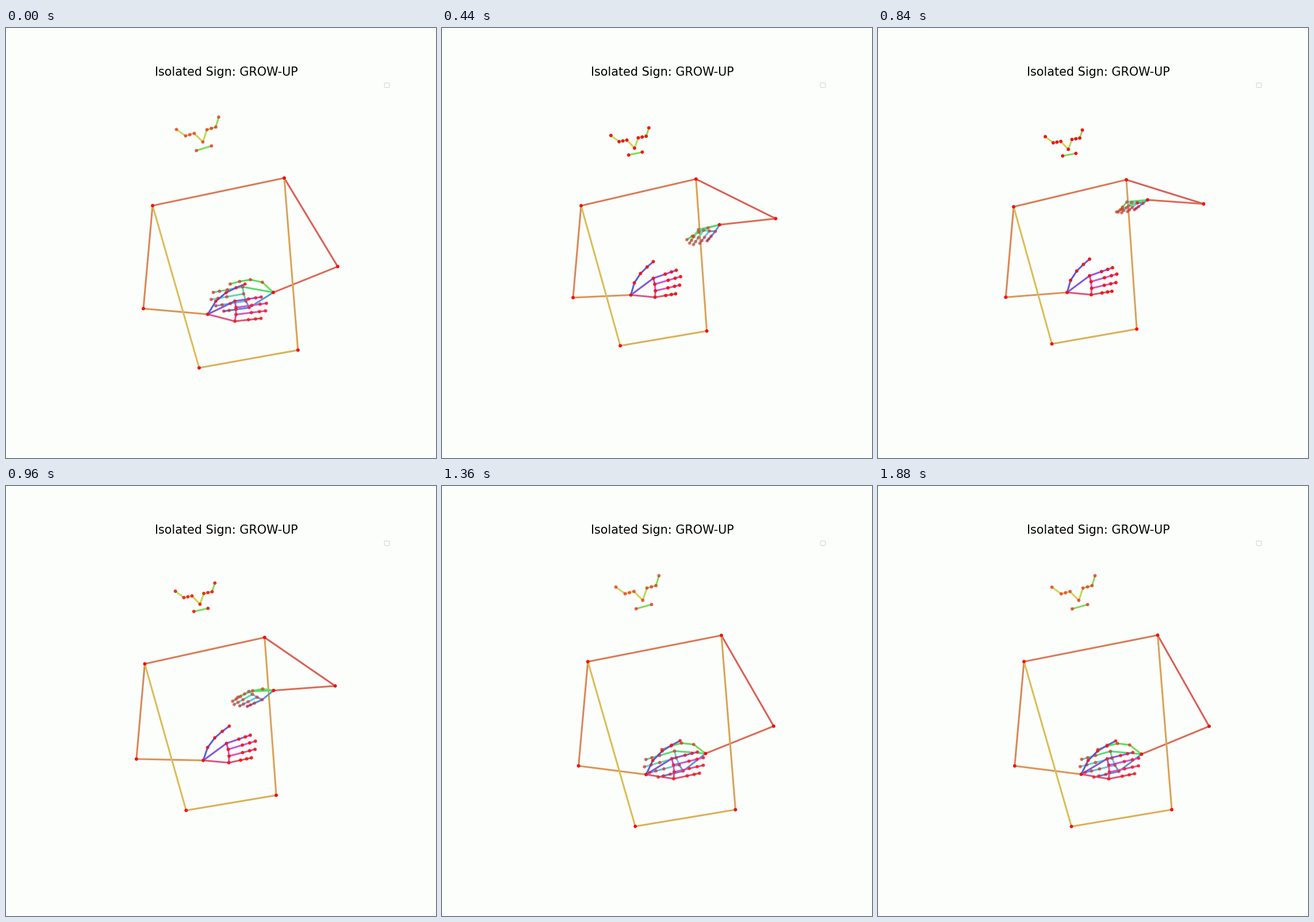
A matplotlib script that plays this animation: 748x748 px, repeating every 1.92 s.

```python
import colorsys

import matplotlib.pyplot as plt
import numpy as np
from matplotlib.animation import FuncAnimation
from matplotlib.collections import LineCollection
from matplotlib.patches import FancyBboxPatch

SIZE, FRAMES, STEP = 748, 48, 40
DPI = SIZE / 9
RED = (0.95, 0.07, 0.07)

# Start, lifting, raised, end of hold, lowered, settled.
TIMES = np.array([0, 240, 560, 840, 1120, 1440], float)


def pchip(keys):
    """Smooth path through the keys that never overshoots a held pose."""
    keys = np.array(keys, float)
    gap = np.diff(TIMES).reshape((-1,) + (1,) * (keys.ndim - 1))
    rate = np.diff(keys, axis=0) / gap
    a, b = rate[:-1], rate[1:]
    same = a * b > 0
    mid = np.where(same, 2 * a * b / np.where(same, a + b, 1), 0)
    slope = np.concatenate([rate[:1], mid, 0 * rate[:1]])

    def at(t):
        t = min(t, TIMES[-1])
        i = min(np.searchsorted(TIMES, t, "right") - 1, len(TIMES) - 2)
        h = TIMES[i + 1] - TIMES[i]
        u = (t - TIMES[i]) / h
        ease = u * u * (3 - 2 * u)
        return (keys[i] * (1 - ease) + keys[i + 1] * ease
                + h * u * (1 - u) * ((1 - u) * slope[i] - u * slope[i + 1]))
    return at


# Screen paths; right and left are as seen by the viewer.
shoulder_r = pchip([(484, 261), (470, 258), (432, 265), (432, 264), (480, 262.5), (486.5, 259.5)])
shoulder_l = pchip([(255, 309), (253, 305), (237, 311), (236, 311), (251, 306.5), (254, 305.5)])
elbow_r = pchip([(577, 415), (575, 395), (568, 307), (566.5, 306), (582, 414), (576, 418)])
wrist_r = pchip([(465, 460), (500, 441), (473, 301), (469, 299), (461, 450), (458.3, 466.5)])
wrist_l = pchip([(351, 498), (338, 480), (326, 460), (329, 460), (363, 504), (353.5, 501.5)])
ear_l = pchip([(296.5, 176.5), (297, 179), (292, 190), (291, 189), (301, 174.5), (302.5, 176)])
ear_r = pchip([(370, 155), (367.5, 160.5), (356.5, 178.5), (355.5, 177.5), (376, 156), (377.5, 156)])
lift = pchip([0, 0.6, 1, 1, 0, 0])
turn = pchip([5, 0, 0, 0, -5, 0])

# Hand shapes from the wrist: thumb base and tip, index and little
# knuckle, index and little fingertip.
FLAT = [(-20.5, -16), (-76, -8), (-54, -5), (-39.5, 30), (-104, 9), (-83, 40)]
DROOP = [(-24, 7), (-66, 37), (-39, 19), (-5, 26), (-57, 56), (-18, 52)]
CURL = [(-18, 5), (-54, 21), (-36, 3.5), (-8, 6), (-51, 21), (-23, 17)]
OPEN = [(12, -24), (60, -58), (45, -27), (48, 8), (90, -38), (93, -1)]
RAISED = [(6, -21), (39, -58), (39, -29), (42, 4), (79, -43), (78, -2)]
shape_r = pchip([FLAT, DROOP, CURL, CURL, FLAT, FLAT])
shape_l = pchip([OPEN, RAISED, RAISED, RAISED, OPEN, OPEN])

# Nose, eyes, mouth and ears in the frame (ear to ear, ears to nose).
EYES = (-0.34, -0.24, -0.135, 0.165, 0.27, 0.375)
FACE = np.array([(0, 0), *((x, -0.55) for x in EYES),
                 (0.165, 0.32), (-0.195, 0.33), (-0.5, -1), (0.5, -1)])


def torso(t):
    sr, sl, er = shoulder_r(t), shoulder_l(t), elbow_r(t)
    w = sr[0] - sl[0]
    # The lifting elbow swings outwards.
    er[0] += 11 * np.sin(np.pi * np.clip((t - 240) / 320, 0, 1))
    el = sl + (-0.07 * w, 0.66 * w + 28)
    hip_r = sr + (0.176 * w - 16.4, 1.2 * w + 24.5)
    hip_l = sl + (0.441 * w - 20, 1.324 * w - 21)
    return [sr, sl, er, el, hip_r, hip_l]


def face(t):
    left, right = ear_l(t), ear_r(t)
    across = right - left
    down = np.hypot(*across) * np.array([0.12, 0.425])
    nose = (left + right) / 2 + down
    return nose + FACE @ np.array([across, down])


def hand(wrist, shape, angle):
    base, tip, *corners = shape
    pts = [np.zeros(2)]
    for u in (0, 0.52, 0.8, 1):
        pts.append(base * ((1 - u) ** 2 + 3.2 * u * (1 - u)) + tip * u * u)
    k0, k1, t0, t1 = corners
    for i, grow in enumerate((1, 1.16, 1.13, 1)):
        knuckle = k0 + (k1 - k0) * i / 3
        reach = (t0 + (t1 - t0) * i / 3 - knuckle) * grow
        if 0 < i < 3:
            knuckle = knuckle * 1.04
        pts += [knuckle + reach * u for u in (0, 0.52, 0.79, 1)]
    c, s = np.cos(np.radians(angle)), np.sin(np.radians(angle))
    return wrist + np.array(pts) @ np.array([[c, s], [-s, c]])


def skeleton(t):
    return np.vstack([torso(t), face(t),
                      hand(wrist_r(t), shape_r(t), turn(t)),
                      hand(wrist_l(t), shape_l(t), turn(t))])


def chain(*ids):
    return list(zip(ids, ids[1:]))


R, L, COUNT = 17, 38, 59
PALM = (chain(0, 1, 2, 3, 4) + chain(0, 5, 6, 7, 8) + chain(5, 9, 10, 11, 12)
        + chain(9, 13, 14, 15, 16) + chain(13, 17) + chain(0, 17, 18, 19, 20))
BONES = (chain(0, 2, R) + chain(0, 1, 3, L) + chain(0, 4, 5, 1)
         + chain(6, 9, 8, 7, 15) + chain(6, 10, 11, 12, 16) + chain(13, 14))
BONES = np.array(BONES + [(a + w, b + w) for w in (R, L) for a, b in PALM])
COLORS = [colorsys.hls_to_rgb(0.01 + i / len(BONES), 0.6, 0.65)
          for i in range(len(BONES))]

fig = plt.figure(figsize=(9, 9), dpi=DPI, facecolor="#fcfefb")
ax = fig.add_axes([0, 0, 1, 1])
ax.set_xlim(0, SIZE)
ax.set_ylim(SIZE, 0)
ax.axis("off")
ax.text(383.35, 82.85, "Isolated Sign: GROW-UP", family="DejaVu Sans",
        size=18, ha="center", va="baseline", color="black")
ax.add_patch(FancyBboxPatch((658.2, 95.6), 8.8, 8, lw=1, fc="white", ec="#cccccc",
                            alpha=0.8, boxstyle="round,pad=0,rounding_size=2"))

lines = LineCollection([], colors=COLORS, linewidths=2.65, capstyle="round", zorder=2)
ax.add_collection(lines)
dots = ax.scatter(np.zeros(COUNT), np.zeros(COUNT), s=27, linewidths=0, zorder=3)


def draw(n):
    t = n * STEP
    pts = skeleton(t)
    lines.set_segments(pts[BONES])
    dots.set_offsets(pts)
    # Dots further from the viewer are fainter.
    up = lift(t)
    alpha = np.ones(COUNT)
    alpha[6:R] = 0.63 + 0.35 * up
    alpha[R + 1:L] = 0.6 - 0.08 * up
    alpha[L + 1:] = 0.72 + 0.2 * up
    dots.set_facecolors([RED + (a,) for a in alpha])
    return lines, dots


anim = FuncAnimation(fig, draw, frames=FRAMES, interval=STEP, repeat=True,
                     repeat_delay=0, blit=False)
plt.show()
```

· · · ·

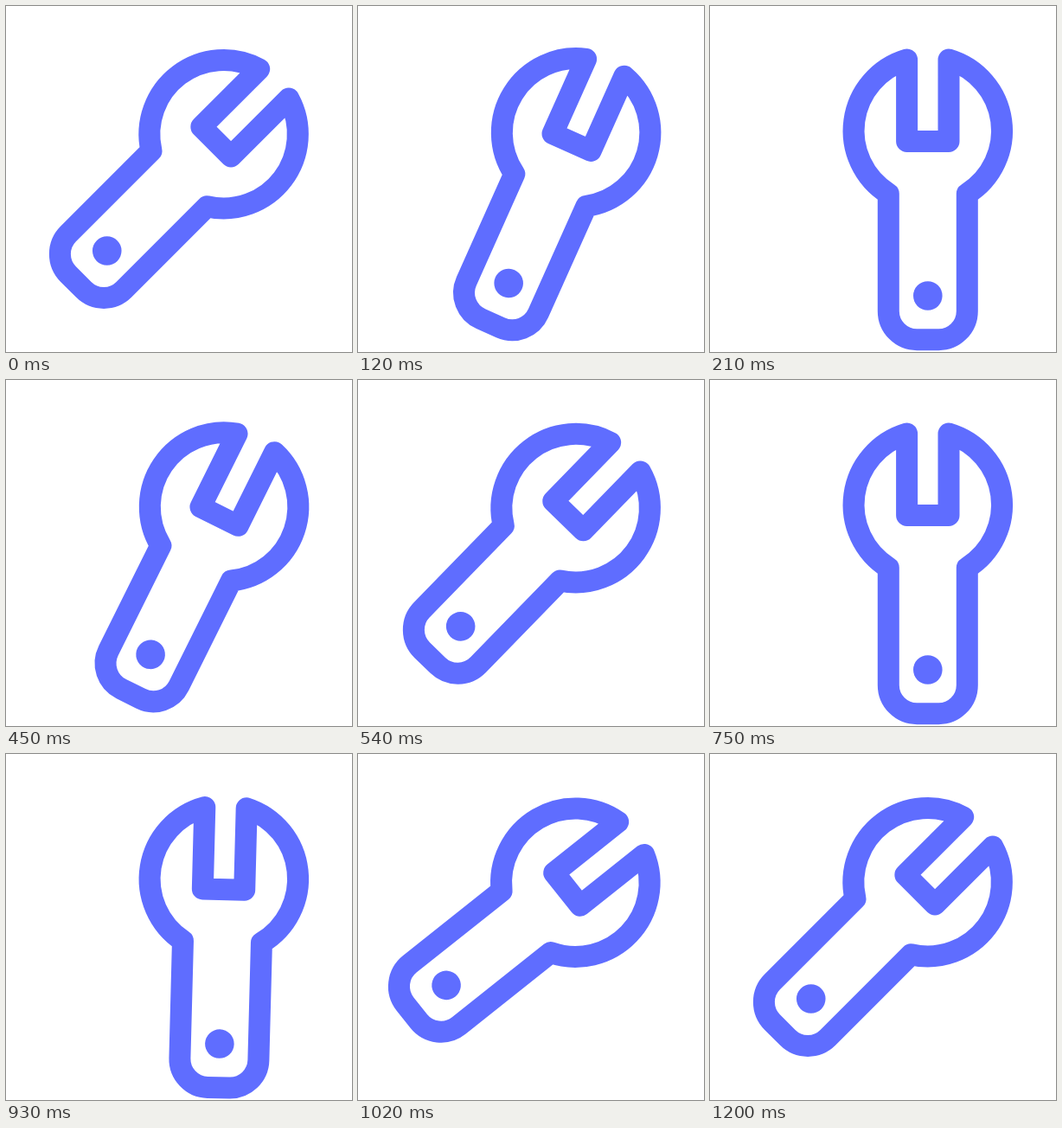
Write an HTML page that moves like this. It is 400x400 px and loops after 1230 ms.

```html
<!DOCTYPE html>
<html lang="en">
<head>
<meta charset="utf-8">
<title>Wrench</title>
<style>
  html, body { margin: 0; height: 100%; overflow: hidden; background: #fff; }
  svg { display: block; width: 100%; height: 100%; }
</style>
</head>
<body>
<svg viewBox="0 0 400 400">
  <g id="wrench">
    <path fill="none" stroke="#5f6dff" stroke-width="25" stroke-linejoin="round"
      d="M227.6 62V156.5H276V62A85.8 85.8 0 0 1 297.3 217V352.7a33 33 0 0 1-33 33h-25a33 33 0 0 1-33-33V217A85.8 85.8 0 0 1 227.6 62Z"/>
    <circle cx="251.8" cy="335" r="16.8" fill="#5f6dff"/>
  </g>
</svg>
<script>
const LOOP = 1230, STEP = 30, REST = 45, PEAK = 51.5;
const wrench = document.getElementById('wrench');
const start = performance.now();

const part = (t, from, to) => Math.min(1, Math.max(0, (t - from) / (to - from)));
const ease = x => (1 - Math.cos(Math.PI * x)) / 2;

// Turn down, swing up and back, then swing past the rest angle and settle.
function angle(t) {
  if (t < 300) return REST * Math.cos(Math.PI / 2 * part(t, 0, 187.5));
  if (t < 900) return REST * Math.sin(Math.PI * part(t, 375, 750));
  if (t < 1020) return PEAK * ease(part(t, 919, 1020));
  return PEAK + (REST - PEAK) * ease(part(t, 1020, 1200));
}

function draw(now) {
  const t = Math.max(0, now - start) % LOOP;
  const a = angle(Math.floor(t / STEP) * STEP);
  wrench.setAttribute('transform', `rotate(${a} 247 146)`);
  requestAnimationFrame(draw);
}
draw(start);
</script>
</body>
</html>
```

· · · ·

Which lines above include the word "pchip"? Show each one.

= Task response =
def pchip(keys):
shoulder_r = pchip([(484, 261), (470, 258), (432, 265), (432, 264), (480, 262.5), (486.5, 259.5)])
shoulder_l = pchip([(255, 309), (253, 305), (237, 311), (236, 311), (251, 306.5), (254, 305.5)])
elbow_r = pchip([(577, 415), (575, 395), (568, 307), (566.5, 306), (582, 414), (576, 418)])
wrist_r = pchip([(465, 460), (500, 441), (473, 301), (469, 299), (461, 450), (458.3, 466.5)])
wrist_l = pchip([(351, 498), (338, 480), (326, 460), (329, 460), (363, 504), (353.5, 501.5)])
ear_l = pchip([(296.5, 176.5), (297, 179), (292, 190), (291, 189), (301, 174.5), (302.5, 176)])
ear_r = pchip([(370, 155), (367.5, 160.5), (356.5, 178.5), (355.5, 177.5), (376, 156), (377.5, 156)])
lift = pchip([0, 0.6, 1, 1, 0, 0])
turn = pchip([5, 0, 0, 0, -5, 0])
shape_r = pchip([FLAT, DROOP, CURL, CURL, FLAT, FLAT])
shape_l = pchip([OPEN, RAISED, RAISED, RAISED, OPEN, OPEN])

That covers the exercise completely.